Epistemic Injustice in Mathematics (final).pdf (305.59 kB)
Epistemic injustice in mathematics
journal contributionposted on 2018-10-24, 12:59 authored by Colin J. Rittberg, Fenner Tanswell, Jean Paul Van Bendegem
We investigate how epistemic injustice can manifest itself in mathematical practices. We do this as both a social epistemological and virtue-theoretic investigation of mathematical practices. We delineate the concept both positively – we show that a certain type of folk theorem can be a source of epistemic injustice in mathematics – and negatively by exploring cases where the obstacles to participation in a mathematical practice do not amount to epistemic injustice. Having explored what epistemic injustice in mathematics can amount to, we use the concept to highlight a potential danger of intellectual enculturation.
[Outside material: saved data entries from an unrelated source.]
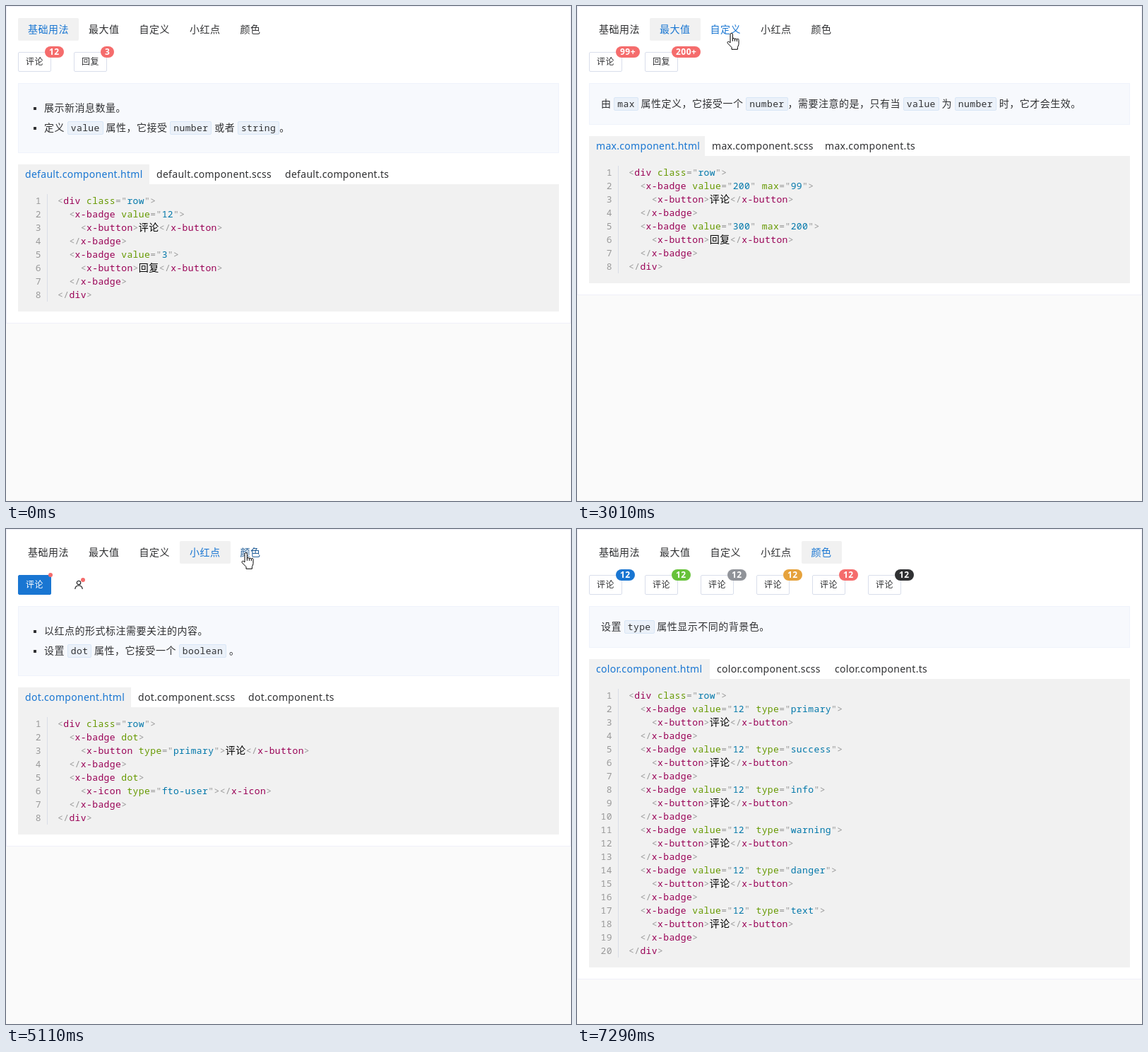
An HTML page that plays this animation: 800 by 700 pixels, repeating every 8220 ms.

```html
<!DOCTYPE html>
<html lang="zh-CN">
<head>
<meta charset="utf-8">
<title>Badge</title>
<style>
html, body { margin: 0; width: 100%; height: 100%; overflow: hidden; background: #fafafa; }
body {
  position: relative;
  color: #303133;
  font: 14px/28px "Noto Sans", "Noto Sans CJK SC", "Noto Sans CJK", sans-serif;
  letter-spacing: .5px;
}
.card {
  position: absolute; left: 0; top: 0; width: 800px; box-sizing: border-box;
  border: 1px solid #eff0f9; background: #fff; overflow: hidden; white-space: pre;
}
.nav { position: absolute; left: 16px; top: 16px; display: flex; }
.nav div { padding: 0 14px; line-height: 32px; border-radius: 2px; }
.panel { position: absolute; left: -1px; top: -1px; width: 800px; height: 700px; }
.panel > * { position: absolute; box-sizing: border-box; }
.btn {
  top: 65px; width: 47px; height: 28px; padding-left: 10px;
  border: 1px solid #d9deeb; border-radius: 2px; background: #fff;
  font-size: 12px; line-height: 26px;
}
.btn.primary { background: #1976d2; border-color: #1976d2; color: #fff; }
.badge {
  top: 57px; height: 16px; padding: 0 6px; border-radius: 8px;
  color: #fff; font-size: 12px; line-height: 16px; font-weight: 600;
}
.badge.word { letter-spacing: 0; }
.dot { width: 6px; height: 6px; border-radius: 50%; background: #f56c6c; }
.desc { left: 17px; width: 766px; background: #f7f9fd; border: 1px solid #eff3fb; top: 109px; }
.line { word-spacing: -.4px; }
.line.item::before {
  content: ""; position: absolute; left: -15px; top: 13px; width: 4px; height: 4px; background: #303133;
}
code, pre { font: 13px/19px "Noto Sans Mono", "Noto Sans CJK SC", "Noto Sans CJK", monospace; letter-spacing: .4px; }
code {
  display: inline-block; padding: 0 4px; line-height: 17px;
  border: 1px solid #d8e6f6; border-radius: 2px; background: #ebf1f9;
}
.file { letter-spacing: .3px; }
.file.on { left: 17px; padding-left: 10px; height: 28px; background: #f1f1f1; color: #1976d2; }
.box { left: 17px; width: 766px; background: #f1f1f1; }
pre { margin: 0; }
.src { left: 73px; color: #999; }
.nums { left: 17px; width: 42px; padding-right: 8px; border-right: 1px solid #d9dde6; text-align: right; color: #999; }
.tag { color: #905; }
.attr { color: #690; }
.val { color: #07a; }
.han { color: #000; font-size: 14px; line-height: 0; letter-spacing: .5px; }
.cursor { position: absolute; left: 0; top: 0; }
svg { position: absolute; left: 0; top: 0; overflow: visible; }
.hand { left: -6px; }
.cursor path { fill: #fff; stroke: #000; stroke-linejoin: round; stroke-linecap: round; }
</style>
</head>
<body>
<div class="card"><div class="nav"></div></div>
<div class="cursor">
  <svg class="arrow" width="12" height="20"><path d="M.5.5V16.5l3.8-3.5 2.5 5.8 2.4-1-2.5-5.7h4.8z"/></svg>
  <svg class="hand" width="18" height="24"><path d="M5 13.5V2.2a1.7 1.7 0 0 1 3.4 0V8.5a1.6 1.6 0 0 1 3 .4 1.6 1.6 0 0 1 2.9.6 1.4 1.4 0 0 1 2.7 1V15.5c0 2-1 3-1.6 5V23.3H7V20.5L1.4 14.8C.2 13 1.9 11.6 3.4 12.6Z"/><path d="M8.4 8.5v3M11.4 9v2.5M14.3 9.6v2.2"/></svg>
</div>
<script>
const LOOP = 8220, SLIDE = 300, BLUE = '#1976d2', DARK = '#303133', RED = '#f56c6c';
const START = [0, 1305, 3320, 4805, 6425];   // when each panel opens
const HOVER = [0, 200, 1470, 3600, 5010];    // when the pointer reaches its tab
const $ = s => document.querySelector(s);
const card = $('.card'), nav = $('.nav'), cursor = $('.cursor');
let rules = '', count = 0;

// stops: [ms, declarations, easing towards the next stop]
function animate(el, stops) {
  const all = [[0, ...stops[0].slice(1)], ...stops, [LOOP, stops[stops.length - 1][1]]];
  const name = 'k' + count++;
  const body = all.map(([t, css, ease = 'linear']) =>
    `${(t / LOOP * 100).toFixed(4)}%{${css};animation-timing-function:${ease}}`).join('');
  rules += `@keyframes ${name}{${body}}\n.${name}{animation:${name} ${LOOP}ms infinite}\n`;
  el.classList.add(name);
}
const hold = (el, stops) => animate(el, stops.map(([t, css]) => [t, css, 'step-end']));

function add(parent, tag, cls, style, html = '') {
  const el = document.createElement(tag);
  el.className = cls;
  el.style.cssText = style;
  el.innerHTML = html;
  parent.append(el);
  return el;
}

const span = (cls, text) => `<span class="${cls}">${text}</span>`;
const paint = src => src.replace(
  /<(\/?)([\w-]+)|="([^"]*)"|>|([\w-]+)|([\u4e00-\u9fff]+)/g,
  (all, slash, tag, val, attr, han) =>
    tag ? '&lt;' + slash + span('tag', tag) :
    val ? '="' + span('val', val) + '"' :
    attr ? span('attr', attr) :
    han ? span('han', han) : '&gt;');

const button = (text, attrs = '') => `<x-button${attrs}>${text}</x-button>`;
const markup = items => ['<div class="row">',
  ...items.flatMap(([attrs, inner]) => [`  <x-badge ${attrs}>`, `    ${inner}`, '  </x-badge>']),
  '</div>'];
const pair = (a, b) => [[a, button('评论')], [b, button('回复')]];
const colors = { primary: BLUE, success: '#67c23a', info: '#909399', warning: '#e6a23c', danger: RED, text: DARK };
const types = Object.keys(colors);

const panels = [
  { tab: '基础用法', name: 'default', width: 186,
    badges: [['评论', '12'], ['回复', '3']],
    desc: ['展示新消息数量。', '定义 `value` 属性，它接受 `number` 或者 `string`。'],
    code: pair('value="12"', 'value="3"') },
  { tab: '最大值', name: 'max', width: 164,
    badges: [['评论', '99+'], ['回复', '200+']],
    desc: ['由 `max` 属性定义，它接受一个 `number`，需要注意的是，只有当 `value` 为 `number` 时，它才会生效。'],
    code: pair('value="200" max="99"', 'value="300" max="200"') },
  { tab: '自定义', name: 'custom', width: 186,
    badges: [['评论', 'new'], ['回复', 'hot']],
    desc: ['可以显示数字以外的文本内容。', '定义 `value` 为 `string` 类型是时可以用于显示自定义文本。'],
    code: pair('value="new"', 'value="hot"') },
  { tab: '小红点', name: 'dot', width: 160, badges: [],
    desc: ['以红点的形式标注需要关注的内容。', '设置 `dot` 属性，它接受一个 `boolean` 。'],
    code: [['dot', button('评论', ' type="primary"')], ['dot', '<x-icon type="fto-user"></x-icon>']] },
  { tab: '颜色', name: 'color', width: 171,
    badges: types.map(t => ['评论', '12', colors[t]]),
    desc: ['设置 `type` 属性显示不同的背景色。'],
    code: types.map(t => [`value="12" type="${t}"`, button('评论')]) }
];

function drawDots(root) {
  add(root, 'div', 'btn primary', 'left:17px', '评论');
  add(root, 'div', '', 'left:96px;top:72px',
    `<svg width="14" height="14" fill="none" stroke="${DARK}" stroke-width="1.3"><circle cx="7" cy="4" r="2.7"/><path d="M1.8 13a5.2 5.2 0 0 1 10.4 0"/></svg>`);
  add(root, 'div', 'dot', 'left:60px;top:62px');
  add(root, 'div', 'dot', 'left:106px;top:69px');
}

function drawPanel(p) {
  const root = add(card, 'div', 'panel', '');
  p.badges.forEach(([text, value, color = RED], i) => {
    const x = 17 + 79 * i;
    add(root, 'div', 'btn', `left:${x}px`, text);
    add(root, 'div', /[a-z]/.test(value) ? 'badge word' : 'badge', `left:${x + 38}px;background:${color}`, value);
  });
  if (p.name === 'dot') drawDots(root);

  const list = p.desc.length > 1;
  const top = list ? 224 : 184;
  add(root, 'div', 'desc', `height:${top - 125}px`);
  p.desc.forEach((text, i) => add(root, 'div', list ? 'line item' : 'line',
    list ? `left:54px;top:${130 + 28 * i}px` : 'left:34px;top:124px',
    text.replace(/`(\w+)`/g, '<code>$1</code>')));

  const file = p.name + '.component.';
  const x = 27 + p.width;
  add(root, 'div', 'file on', `top:${top}px;width:${p.width}px`, file + 'html');
  add(root, 'div', 'file', `top:${top}px;left:${x}px`, file + 'scss');
  add(root, 'div', 'file', `top:${top}px;left:${x + p.width - 4}px`, file + 'ts');

  const lines = markup(p.code), high = lines.length * 19;
  add(root, 'div', 'box', `top:${top + 28}px;height:${high + 28}px`);
  add(root, 'pre', 'nums', `top:${top + 42}px;height:${high}px`, lines.map((_, i) => i + 1).join('\n'));
  add(root, 'pre', 'src', `top:${top + 42}px`, lines.map(paint).join('\n'));
  p.height = top + high + 73;
  return root;
}

panels.forEach((p, i) => {
  const on = START[i], off = START[i + 1];
  const root = drawPanel(p);
  const away = 'opacity:0;transform:translateX(766px)', here = 'opacity:1;transform:translateX(0)';
  const show = i ? [[0, away], [on, away, 'ease'], [on + SLIDE, here, 'step-end']] : [[0, here, 'step-end']];
  if (off) show.push([off, away]);
  animate(root, show);

  const tab = add(nav, 'div', '', '');
  const label = add(tab, 'span', '', '', p.tab);
  const dark = 'color:' + DARK, blue = 'color:' + BLUE;
  const tint = i ? [[0, dark], [HOVER[i], dark], [HOVER[i] + 160, blue]] : [[0, blue]];
  const fill = [[0, 'background:transparent'], [on, 'background:#f1f1f1']].slice(i ? 0 : 1);
  if (off) {
    tint.push([off, blue], [off + 150, dark]);
    fill.push([off, 'background:transparent']);
  }
  animate(label, tint);
  hold(tab, fill);
});
hold(card, panels.map((p, i) => [START[i], `height:${p.height}px`]));

// pointer tip: ms, x, y
const path = [
  [150, 144, 12], [310, 141, 30], [470, 139, 35], [720, 139, 35], [860, 143, 33],
  [1310, 143, 33], [1470, 216, 38], [1620, 218, 38], [3480, 218, 38], [3790, 282, 31],
  [4860, 282, 31], [5100, 339, 33], [5440, 339, 33], [5500, 341, 33],
  [6430, 341, 33], [6590, 391, 133], [7230, 740, 685]
];
animate(cursor, path.map(([t, x, y]) => [t, `transform:translate(${x}px,${y}px)`]));
const off = 'opacity:0', on = 'opacity:1';
hold($('.arrow'), [[0, off], [150, on], [230, off], [6460, on], [7290, off]]);
hold($('.hand'), [[0, off], [230, on], [6460, off]]);

add(document.head, 'style', '', '', '').textContent = rules;
</script>
</body>
</html>
```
Research for this paper by the first author has been funded by the Research Foundation - Flanders (FWO), project G056716N. Research for this paper by the second author was supported by the EPSRC grant for the project ‘The Social Machine of Mathematics’ led by Prof. Ursula Martin [EP/K040251/2].
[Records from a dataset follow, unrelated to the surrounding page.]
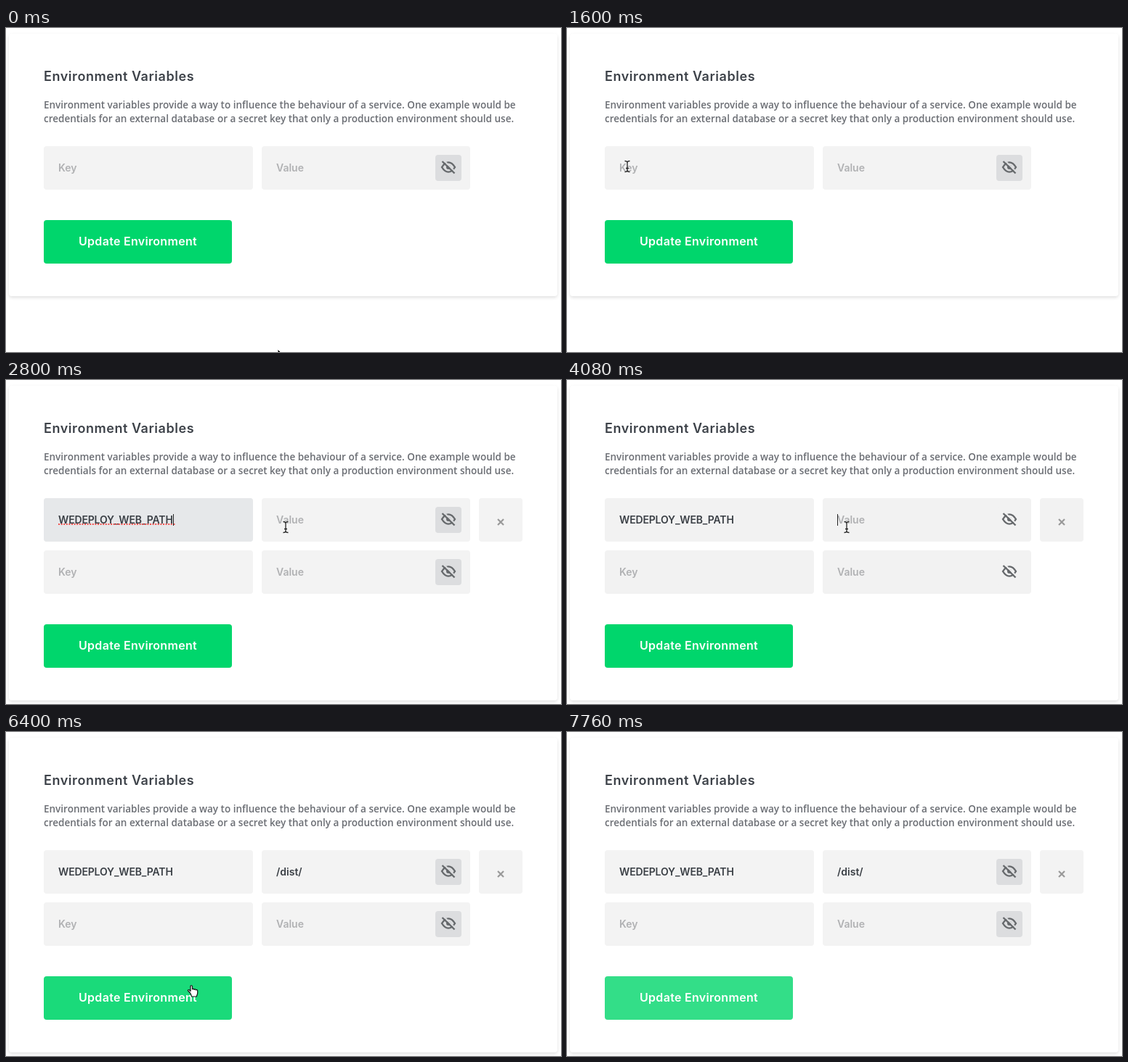
Recreate the animation shown at these times as an HTML page. Size 764 by 447 pixels, loop 8.88 s.

```html
<!DOCTYPE html>
<html lang="en">
<head>
<meta charset="utf-8">
<title>Environment Variables</title>
<style>
  html, body { margin: 0; width: 100%; height: 100%; overflow: hidden; background: #fff; }
  svg { display: block; --field: #f3f3f3; --eye: #dcdddf; }
  svg.flat { --field: #f2f2f2; --eye: #f2f2f2; }
  text { font: 600 14px Inter, sans-serif; fill: #3a3f45; white-space: pre; }
  .title { font-size: 18px; letter-spacing: .55px; fill: #3d4249; }
  .info { font: 600 13.5px "Open Sans", sans-serif; fill: #6b6e74; }
  .label { font-size: 16px; letter-spacing: .3px; fill: #fff; }
  .code { letter-spacing: -.15px; }
  .hint { fill: #b0b1b3; }
  .field { fill: var(--field); }
  .eye-box { fill: var(--eye); }
  #card { fill: #fff; filter: drop-shadow(0 2px 2px rgba(0, 0, 0, .12)); }
  #typo { stroke: #f0524f; stroke-width: 2; stroke-dasharray: 2 1.6; }
  #caret { fill: #222; }
</style>
</head>
<body>
<svg id="stage" width="764" height="447" viewBox="0 0 764 447">
  <defs>
    <g id="eye">
      <rect class="eye-box" x="-18" y="-17" width="36" height="36" rx="4"/>
      <g fill="none" stroke="#66696c" stroke-width="2.4">
        <path d="M-9 0Q-5 -6.6 0 -6.6T9 0Q5 6.6 0 6.6T-9 0Z"/>
        <circle r="3" fill="#66696c" stroke="none"/>
        <path d="M-6 -9L10 7" stroke="var(--eye)" stroke-width="2"/>
        <path d="M-8.5 -8L8.5 8.5"/>
      </g>
    </g>
    <g id="inputs">
      <rect class="field" x="52" y="163" width="288" height="60" rx="4"/>
      <rect class="field" x="352" y="163" width="287" height="60" rx="4"/>
      <use href="#eye" x="609" y="192"/>
    </g>
  </defs>

  <rect id="card" x="4" y="8" width="755" height="362" rx="4"/>
  <text class="title" x="52" y="73">Environment Variables</text>
  <text class="info" x="52" y="111">Environment variables provide a way to influence the behaviour of a service. One example would be</text>
  <text class="info" x="52" y="130">credentials for an external database or a secret key that only a production environment should use.</text>

  <use href="#inputs"/>
  <rect id="focus" x="52" y="163" width="288" height="60" rx="4" fill="#e6e8ea"/>
  <text id="keyHint" class="hint" x="72" y="198">Key</text>
  <text id="key" class="code" x="72" y="198">WEDEPLOY_WEB_PATH</text>
  <path id="typo" d="M72 199H233"/>
  <text id="valueHint" class="hint" x="372" y="198">Value</text>
  <text id="value" x="372" y="198"></text>

  <g id="extra">
    <rect class="field" x="651" y="163" width="60" height="60" rx="4"/>
    <path d="M677 192l8 8m0 -8l-8 8" stroke="#999" stroke-width="2.2"/>
    <use href="#inputs" y="72"/>
    <text class="hint" x="72" y="270">Key</text>
    <text class="hint" x="372" y="270">Value</text>
  </g>

  <g id="button">
    <rect id="face" x="52" y="265" width="259" height="60" rx="4"/>
    <text class="label" x="100" y="300">Update Environment</text>
  </g>

  <rect id="caret" y="185" width="1" height="16"/>
  <g id="cursor" stroke-linejoin="round">
    <path id="arrow" d="M0 0V15L3.6 11.7L6 17L8.4 16L6.1 10.8H10.8Z" fill="#000" stroke="#fff"/>
    <g id="beam" fill="none">
      <path d="M-3.5 -7.5Q0 -7.5 0 -5.5Q0 -7.5 3.5 -7.5M0 -5.5V5.5M-3.5 7.5Q0 7.5 0 5.5Q0 7.5 3.5 7.5M-2 2.5H2" stroke="#fff" stroke-width="2.6" opacity=".6"/>
      <path d="M-3.5 -7.5Q0 -7.5 0 -5.5Q0 -7.5 3.5 -7.5M0 -5.5V5.5M-3.5 7.5Q0 7.5 0 5.5Q0 7.5 3.5 7.5M-2 2.5H2" stroke="#222" stroke-width="1.3"/>
    </g>
    <path id="hand" transform="translate(-8 -8)" fill="#fff" stroke="#111" stroke-width="1.2"
      d="M4.5 11L2 8.5C.8 7.2 2 5.8 3.5 7L5 8.5V2C5 .3 7.5 .3 7.5 2V6C8 5 10 5.2 10 6.5C10.5 5.6 12.3 5.8 12.4 7C13 6.3 14.7 6.5 14.7 8V11C14.7 13 13.5 14 13.3 16H6.5C6.3 14 5.5 12.5 4.5 11Z"/>
  </g>
</svg>
<script>
  const LOOP = 8880, TICK = 80;
  const PASTE = 1840, CLICK = 3120, HOVER = 6320;
  const $ = id => document.getElementById(id);
  const show = (id, on) => $(id).style.display = on ? '' : 'none';
  const within = (t, ...spans) => spans.some(([a, b]) => t >= a && t < b);
  const ramp = (t, a, b) => Math.min(1, Math.max(0, (t - a) / (b - a)));

  // time, x, y, ease-out power
  const path = [
    [0, 374, 443], [480, 91, 191, 1.5], [560, 91, 191], [640, 88, 195], [800, 83, 191],
    [2160, 83, 191], [2560, 320, 212], [2800, 385, 203, 1.5],
    [5920, 385, 203], [6000, 373, 230], [6480, 249, 366, 1.5],
    [7360, 249, 366], [7760, 300, 470], [LOOP, 300, 470]
  ];
  // time at which each character of the value is typed
  const typed = [4560, 4800, 4880, 5120, 5200, 5520];

  function pointer(t) {
    const i = path.findIndex(p => p[0] > t);
    const [t0, x0, y0] = path[i - 1], [t1, x1, y1, power = 1] = path[i];
    const p = 1 - (1 - (t - t0) / (t1 - t0)) ** power;
    return [x0 + (x1 - x0) * p, y0 + (y1 - y0) * p];
  }

  function drawCursor(t) {
    const [x, y] = pointer(t).map(Math.round);
    const shape = t >= HOVER && y < 397 ? 'hand' : within(t, [640, 6240]) ? 'beam' : 'arrow';
    for (const id of ['arrow', 'beam', 'hand']) show(id, id === shape);
    $('cursor').setAttribute('transform', `translate(${x} ${y})`);
  }

  function drawCaret(t) {
    show('caret', within(t, [800, 1600], [PASTE, 2320], [2800, 3600], [4080, 6000], [6560, 6800])
      && !within(t, [4320, 4320]));
    const field = t < CLICK ? $('key') : $('value');
    const empty = t < PASTE || within(t, [CLICK, typed[0]]);
    const start = t < CLICK ? 72 : 372;
    $('caret').setAttribute('x', start + (empty ? 0 : Math.round(field.getComputedTextLength())));
  }

  function draw(now) {
    const t = Math.floor(now % LOOP / TICK) * TICK;
    const grown = t >= PASTE;

    $('stage').classList.toggle('flat', within(t, [3360, HOVER]));
    $('card').setAttribute('height', grown ? 434 : 362);
    $('button').setAttribute('transform', `translate(0 ${grown ? 72 : 0})`);
    show('extra', grown);
    show('key', grown);
    show('keyHint', !grown);
    show('typo', within(t, [PASTE, CLICK]));
    $('focus').style.opacity = grown ? 1 - ramp(t, 3200, 3360) : 0;

    const count = typed.filter(at => t >= at).length;
    $('value').textContent = '/dist/'.slice(0, count);
    show('valueHint', !count);

    const h = ramp(t, HOVER, 6480);
    $('face').setAttribute('fill', `rgb(${51 * h}, ${214 + 8 * h}, ${108 + 28 * h})`);

    drawCaret(t);
    drawCursor(t);
  }

  const start = performance.now();
  (function frame() {
    draw(performance.now() - start);
    requestAnimationFrame(frame);
  })();
</script>
</body>
</html>
```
- Mathematics Education Centre
Pages3875 - 3904
CitationRITTBERG, C.J., TANSWELL, F.S. and VAN BENDEGEM, J.P., 2020. Epistemic injustice in mathematics. Synthese, 197, pp.3875-3904.
Publisher© Springer Nature
- AM (Accepted Manuscript)
Publisher statementThis is a post-peer-review, pre-copyedit version of an article published in Synthese. The final authenticated version is available online at: https://doi.org/10.1007/s11229-018-01981-1